Commentaries | Feb 12,2022
Commentaries | Oct 16,2021
Viewpoints | Jun 22,2019
Agenda | Dec 07,2019
Commentaries | Apr 04,2020
Commentaries | Jan 07,2023
Photo Gallery | 64475 Views | May 06,2019
Photo Gallery | 56330 Views | Apr 26,2019
Fortune News | 51090 Views | Jul 18,2020
Fortune News | 50698 Views | Sep 01,2021
Commentaries | Feb 04,2023
Life Matters | Feb 04,2023
My Opinion | Feb 04,2023
Sunday with Eden | Feb 04,2023
Agenda | Feb 04,2023
Editorial | Feb 04,2023
Dec 24 , 2022
Biniam Mikru heads the department of cabinet affairs under Mayor Adanech Abiebie. But...
Jul 2 , 2022 . By RUTH TAYE
On a rainy afternoon last week, a coffee processing facility in the capital's Akaki-Qality District was abuzz with activ...
Nov 27 , 2021
Against my will, I have witnessed the most terrible defeat of reason and the most sa...
Nov 13 , 2021
Plans and reality do not always gel.
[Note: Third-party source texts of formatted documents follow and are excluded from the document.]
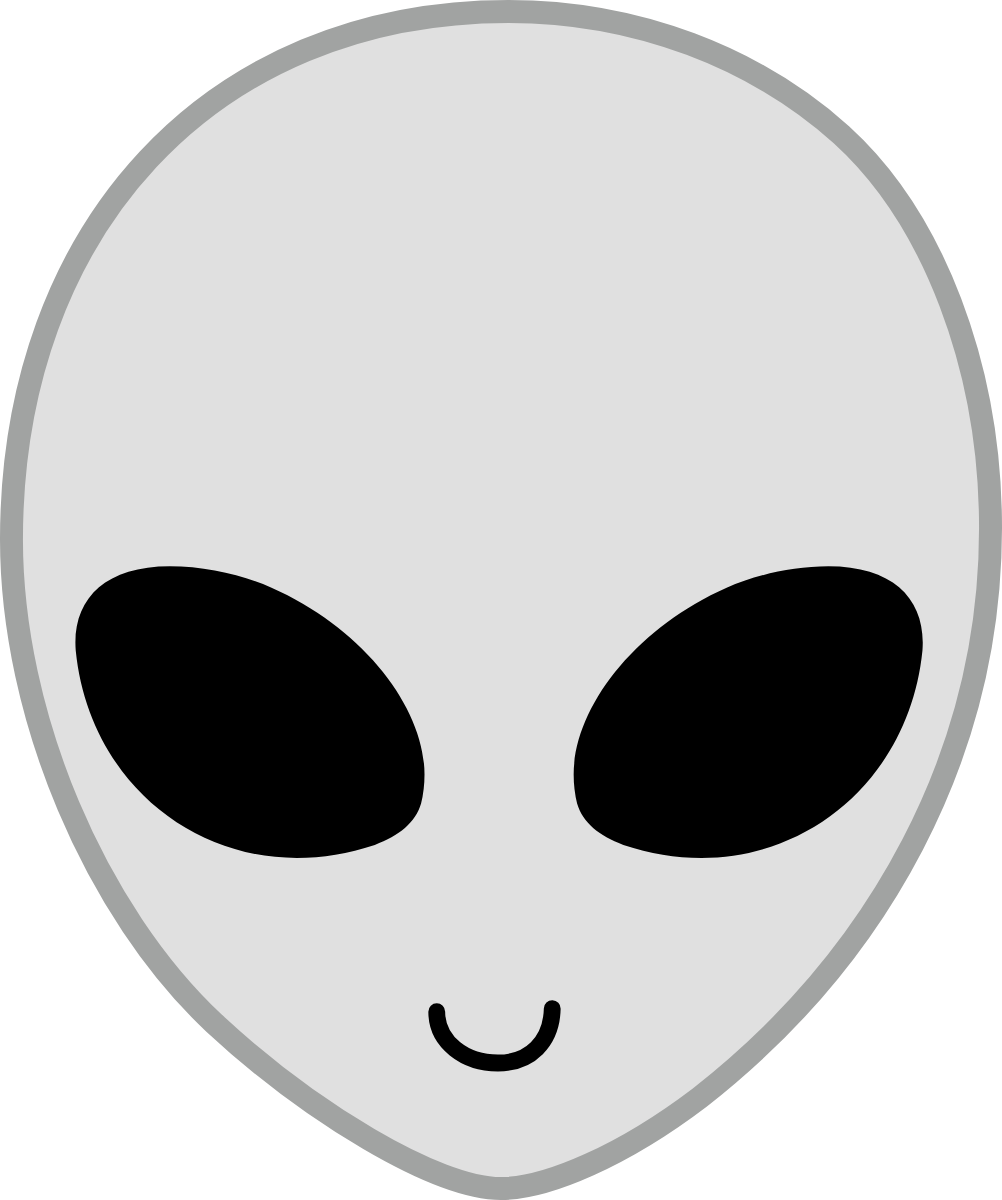
<!DOCTYPE html>
<html lang="en">
<head>
<meta charset="utf-8">
<title>Smiling alien</title>
<style>
  :root {
    --paper: #ffffff;
    --skin: #e0e0e0;
    --outline: #a1a3a2;
    --ink: #000000;
  }
  html, body { margin: 0; padding: 0; background: var(--paper); overflow: hidden; }
  .alien { display: block; width: 1002px; height: 1200px; }
  .head { fill: var(--skin); stroke: var(--outline); stroke-width: 30; stroke-linejoin: round; }
  .eyes { fill: var(--ink); }
  .smile { fill: none; stroke: var(--ink); stroke-width: 22; stroke-linecap: round; }
</style>
</head>
<body>
<svg class="alien" viewBox="0 0 1310 1568" preserveAspectRatio="none" role="img" aria-label="Grey alien face with large black eyes and a small smile">
  <defs>
    <path id="eye" d="M222 740 C270 740 319 752 355 768 C475 821 555 925 555 1012 Q555 1032 550.500 1050 C543 1075 522 1092 490 1104 C455 1115.500 422 1121 388 1121 C240 1121 115 1010 99 850 C94 785 135 740 222 740 Z"/>
  </defs>
  <path class="head" d="M665 15 C832 15 987 75 1100 176 C1220 285 1295 480 1295 690 C1295 985 1150 1250 915 1434 C815 1510 715 1553 655 1553 C570 1553 405 1453 280 1337 C125 1192 15 935 15 705 C15 300 275 15 665 15 Z"/>
  <g class="eyes">
    <use href="#eye"/>
    <use href="#eye" transform="translate(1305 0) scale(-1 1)"/>
  </g>
  <path class="smile" d="M571 1322 C571 1362 608 1389 651 1389 C693 1389 721 1361 722 1318"/>
</svg>
</body>
</html>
They rarely do in a fast-moving world. Every act...
Leaders of the National Election Board are in a charm offensive mood, of a sort. Last week, they organised a rare tour for members of the me...
When the country's most senior diplomats and envoys return back to their posts after two-week debriefings, they leave behind a point or two...
Feb 4 , 2023
Rene Lefort is a French journalist with a keen interest in Ethiopia, spanning over ha...
Jan 28 , 2023
It is not common to see an appointment for a senior federal government office stir de...
Jan 21 , 2023
Eyob Tekalign, state minister for Finance, took to social media platforms last week t...
Jan 14 , 2023
The longing for normalcy and a semblance of individual and collective security in Eth...
Folks awed by the devastating national exam results have ignored the massive crisis that engulf the academic sector for nearly half a centur...
Inspired by the stories of business people who started small, I have been on the quest to decode the custom-made recipe of wealth for th...
Feb 4 , 2023
Officials are toiling to radically overhaul the education system after experiencing a...
Feb 4 , 2023 . By MUNIR SHEMSU
The auto market foresees changes as a draft proclamation of excise tax on imported ve...
A ship carrying half a million quintals of urea arrived at the Djibouti ports last w...
Feb 4 , 2023 . By BERSABEH GEBRE
For thousands of Hibret Bank's shareholders who congregated at the Inter-luxury Hotel...
Or see contact page